• **WORK TO COMPLETE**:
The records below must be reproduced exactly, excluding any pictures.

• **RECORDS PROVIDED**:
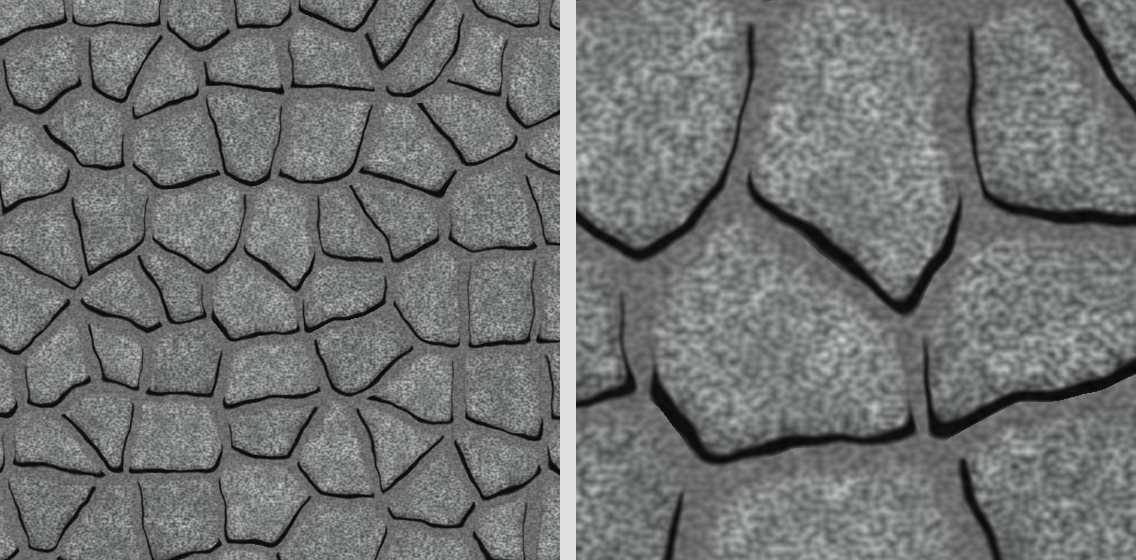
Left, the full canvas; right, a detail of the centre.
This texture is drawn by a WebGL 1 fragment shader. Its source:

```glsl
precision highp float;
// Irregular grey flagstones set in mortar, with dark shadows under their lower edges.

uniform vec2 u_resolution;

// Layout, in cells
const float CELLS = 7.4;          // stones across the canvas
const float JITTER = 0.82;        // irregularity of the layout
const float GAP_MIN = 0.058;      // half width of the mortar joint
const float GAP_VARIATION = 0.04;
const float CORNER_SHARPNESS = 34.0;
const float EDGE_WARP = 0.10;
const float EDGE_ROUGHNESS = 0.022;
const float EDGE_SOFTNESS = 0.016;
const float SHADOW_WIDTH = 0.058;

// Tones
const vec3 STONE_COLOR = vec3(0.492, 0.498, 0.498);
const vec3 MORTAR_COLOR = vec3(0.418, 0.418, 0.422);
const vec3 SHADOW_COLOR = vec3(0.055);
const float STONE_GRAIN = 0.25;
const float MORTAR_GRAIN = 0.13;
const float STONE_VARIATION = 0.06;
const float PATCH_CONTRAST = 0.10;
const float BEVEL_DARKENING = 0.11;

vec2 hash2(vec2 p) {
  vec3 q = fract(p.xyx * vec3(0.1031, 0.1030, 0.0973));
  q += dot(q, q.yzx + 33.33);
  return fract((q.xx + q.yz) * q.zy);
}

float gradientDot(vec2 cell, vec2 offset) {
  float angle = 6.2832 * hash2(cell + 71.0).x;
  return dot(vec2(cos(angle), sin(angle)), offset);
}

float gradientNoise(vec2 p) {
  vec2 i = floor(p), f = p - i;
  vec2 u = f * f * f * (f * (f * 6.0 - 15.0) + 10.0);
  vec2 e = vec2(1.0, 0.0);
  return mix(mix(gradientDot(i, f), gradientDot(i + e, f - e), u.x),
             mix(gradientDot(i + e.yx, f - e.yx), gradientDot(i + 1.0, f - 1.0), u.x), u.y);
}

vec2 warp(vec2 p) {
  vec2 broad = vec2(gradientNoise(p * 1.7), gradientNoise(p * 1.7 + 40.0));
  vec2 rough = vec2(gradientNoise(p * 6.0 + 9.0), gradientNoise(p * 6.0 + 60.0));
  return p + EDGE_WARP * broad + EDGE_ROUGHNESS * rough;
}

vec2 seedOffset(vec2 cell) {
  return 0.5 + JITTER * (hash2(cell + 17.0) - 0.5);
}

// Rounded distance to the cell border; also gives the outward normal and the cell id.
float cellBorder(vec2 p, out vec2 normal, out vec2 id) {
  vec2 base = floor(p), f = p - base;
  vec2 nearest = vec2(0.0);
  float best = 9.0;
  for (int y = -1; y <= 1; y++) {
    for (int x = -1; x <= 1; x++) {
      vec2 g = vec2(float(x), float(y));
      vec2 r = g + seedOffset(base + g) - f;
      float d = dot(r, r);
      if (d < best) { best = d; nearest = r; id = base + g; }
    }
  }
  float total = 0.0;
  normal = vec2(0.0);
  for (int y = -2; y <= 2; y++) {
    for (int x = -2; x <= 2; x++) {
      vec2 cell = id + vec2(float(x), float(y));
      vec2 r = cell - base + seedOffset(cell) - f;
      vec2 across = r - nearest;
      if (dot(across, across) > 0.0001) {
        vec2 n = normalize(across);
        float w = exp(-CORNER_SHARPNESS * dot(0.5 * (nearest + r), n));
        total += w;
        normal += w * n;
      }
    }
  }
  normal /= max(total, 1e-9);
  return -log(max(total, 1e-9)) / CORNER_SHARPNESS;
}

void main() {
  float side = min(u_resolution.x, u_resolution.y);
  vec2 uv = gl_FragCoord.xy / side;
  vec2 p = uv * CELLS;
  float soft = max(EDGE_SOFTNESS, 0.8 * CELLS / side);

  // Stone outline
  vec2 normal, id;
  float border = cellBorder(warp(p), normal, id);
  vec2 traits = hash2(id + 5.0);
  float inside = border - GAP_MIN - GAP_VARIATION * traits.x;
  float downward = 1.0 - smoothstep(-0.65, 0.3, normal.y);
  float stone = smoothstep(-soft, mix(0.06, soft, downward), inside);

  // Speckled grain in loose patches
  float fine = gradientNoise(uv * vec2(185.0, 225.0));
  float medium = gradientNoise(mat2(0.8, 0.6, -0.6, 0.8) * uv * 92.0 + 13.0);
  float patches = gradientNoise(p * 3.1 + 25.0) + 0.6 * gradientNoise(p * 6.7);
  float grain = fine + 0.55 * medium;

  // Stone face, darkening towards its lower rim
  float bevel = downward * (1.0 - smoothstep(0.0, 0.11, inside));
  float tone = STONE_VARIATION * (traits.y - 0.5) + PATCH_CONTRAST * patches;
  tone += STONE_GRAIN * grain * (1.0 + 0.6 * patches) - BEVEL_DARKENING * bevel;
  vec3 color = mix(MORTAR_COLOR + MORTAR_GRAIN * grain, STONE_COLOR + tone, stone);

  // Shadow cast on the mortar below
  float width = SHADOW_WIDTH * downward * (0.85 + 0.7 * gradientNoise(p * 2.3 + 80.0));
  float shadow = smoothstep(-soft, soft, -inside);
  shadow *= 1.0 - smoothstep(width - soft, width + soft, -inside);
  shadow *= smoothstep(0.05, 0.4, downward);
  color = mix(color, SHADOW_COLOR + 0.03 * grain, shadow);

  gl_FragColor = vec4(clamp(color, 0.0, 1.0), 1.0);
}
```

• **EXPECTED OUTPUT**:
Left, the full canvas; right, a detail of the centre.
This texture is drawn by a WebGL 1 fragment shader. Its source:

```glsl
precision highp float;
// Irregular grey flagstones set in mortar, with dark shadows under their lower edges.

uniform vec2 u_resolution;

// Layout, in cells
const float CELLS = 7.4;          // stones across the canvas
const float JITTER = 0.82;        // irregularity of the layout
const float GAP_MIN = 0.058;      // half width of the mortar joint
const float GAP_VARIATION = 0.04;
const float CORNER_SHARPNESS = 34.0;
const float EDGE_WARP = 0.10;
const float EDGE_ROUGHNESS = 0.022;
const float EDGE_SOFTNESS = 0.016;
const float SHADOW_WIDTH = 0.058;

// Tones
const vec3 STONE_COLOR = vec3(0.492, 0.498, 0.498);
const vec3 MORTAR_COLOR = vec3(0.418, 0.418, 0.422);
const vec3 SHADOW_COLOR = vec3(0.055);
const float STONE_GRAIN = 0.25;
const float MORTAR_GRAIN = 0.13;
const float STONE_VARIATION = 0.06;
const float PATCH_CONTRAST = 0.10;
const float BEVEL_DARKENING = 0.11;

vec2 hash2(vec2 p) {
  vec3 q = fract(p.xyx * vec3(0.1031, 0.1030, 0.0973));
  q += dot(q, q.yzx + 33.33);
  return fract((q.xx + q.yz) * q.zy);
}

float gradientDot(vec2 cell, vec2 offset) {
  float angle = 6.2832 * hash2(cell + 71.0).x;
  return dot(vec2(cos(angle), sin(angle)), offset);
}

float gradientNoise(vec2 p) {
  vec2 i = floor(p), f = p - i;
  vec2 u = f * f * f * (f * (f * 6.0 - 15.0) + 10.0);
  vec2 e = vec2(1.0, 0.0);
  return mix(mix(gradientDot(i, f), gradientDot(i + e, f - e), u.x),
             mix(gradientDot(i + e.yx, f - e.yx), gradientDot(i + 1.0, f - 1.0), u.x), u.y);
}

vec2 warp(vec2 p) {
  vec2 broad = vec2(gradientNoise(p * 1.7), gradientNoise(p * 1.7 + 40.0));
  vec2 rough = vec2(gradientNoise(p * 6.0 + 9.0), gradientNoise(p * 6.0 + 60.0));
  return p + EDGE_WARP * broad + EDGE_ROUGHNESS * rough;
}

vec2 seedOffset(vec2 cell) {
  return 0.5 + JITTER * (hash2(cell + 17.0) - 0.5);
}

// Rounded distance to the cell border; also gives the outward normal and the cell id.
float cellBorder(vec2 p, out vec2 normal, out vec2 id) {
  vec2 base = floor(p), f = p - base;
  vec2 nearest = vec2(0.0);
  float best = 9.0;
  for (int y = -1; y <= 1; y++) {
    for (int x = -1; x <= 1; x++) {
      vec2 g = vec2(float(x), float(y));
      vec2 r = g + seedOffset(base + g) - f;
      float d = dot(r, r);
      if (d < best) { best = d; nearest = r; id = base + g; }
    }
  }
  float total = 0.0;
  normal = vec2(0.0);
  for (int y = -2; y <= 2; y++) {
    for (int x = -2; x <= 2; x++) {
      vec2 cell = id + vec2(float(x), float(y));
      vec2 r = cell - base + seedOffset(cell) - f;
      vec2 across = r - nearest;
      if (dot(across, across) > 0.0001) {
        vec2 n = normalize(across);
        float w = exp(-CORNER_SHARPNESS * dot(0.5 * (nearest + r), n));
        total += w;
        normal += w * n;
      }
    }
  }
  normal /= max(total, 1e-9);
  return -log(max(total, 1e-9)) / CORNER_SHARPNESS;
}

void main() {
  float side = min(u_resolution.x, u_resolution.y);
  vec2 uv = gl_FragCoord.xy / side;
  vec2 p = uv * CELLS;
  float soft = max(EDGE_SOFTNESS, 0.8 * CELLS / side);

  // Stone outline
  vec2 normal, id;
  float border = cellBorder(warp(p), normal, id);
  vec2 traits = hash2(id + 5.0);
  float inside = border - GAP_MIN - GAP_VARIATION * traits.x;
  float downward = 1.0 - smoothstep(-0.65, 0.3, normal.y);
  float stone = smoothstep(-soft, mix(0.06, soft, downward), inside);

  // Speckled grain in loose patches
  float fine = gradientNoise(uv * vec2(185.0, 225.0));
  float medium = gradientNoise(mat2(0.8, 0.6, -0.6, 0.8) * uv * 92.0 + 13.0);
  float patches = gradientNoise(p * 3.1 + 25.0) + 0.6 * gradientNoise(p * 6.7);
  float grain = fine + 0.55 * medium;

  // Stone face, darkening towards its lower rim
  float bevel = downward * (1.0 - smoothstep(0.0, 0.11, inside));
  float tone = STONE_VARIATION * (traits.y - 0.5) + PATCH_CONTRAST * patches;
  tone += STONE_GRAIN * grain * (1.0 + 0.6 * patches) - BEVEL_DARKENING * bevel;
  vec3 color = mix(MORTAR_COLOR + MORTAR_GRAIN * grain, STONE_COLOR + tone, stone);

  // Shadow cast on the mortar below
  float width = SHADOW_WIDTH * downward * (0.85 + 0.7 * gradientNoise(p * 2.3 + 80.0));
  float shadow = smoothstep(-soft, soft, -inside);
  shadow *= 1.0 - smoothstep(width - soft, width + soft, -inside);
  shadow *= smoothstep(0.05, 0.4, downward);
  color = mix(color, SHADOW_COLOR + 0.03 * grain, shadow);

  gl_FragColor = vec4(clamp(color, 0.0, 1.0), 1.0);
}
```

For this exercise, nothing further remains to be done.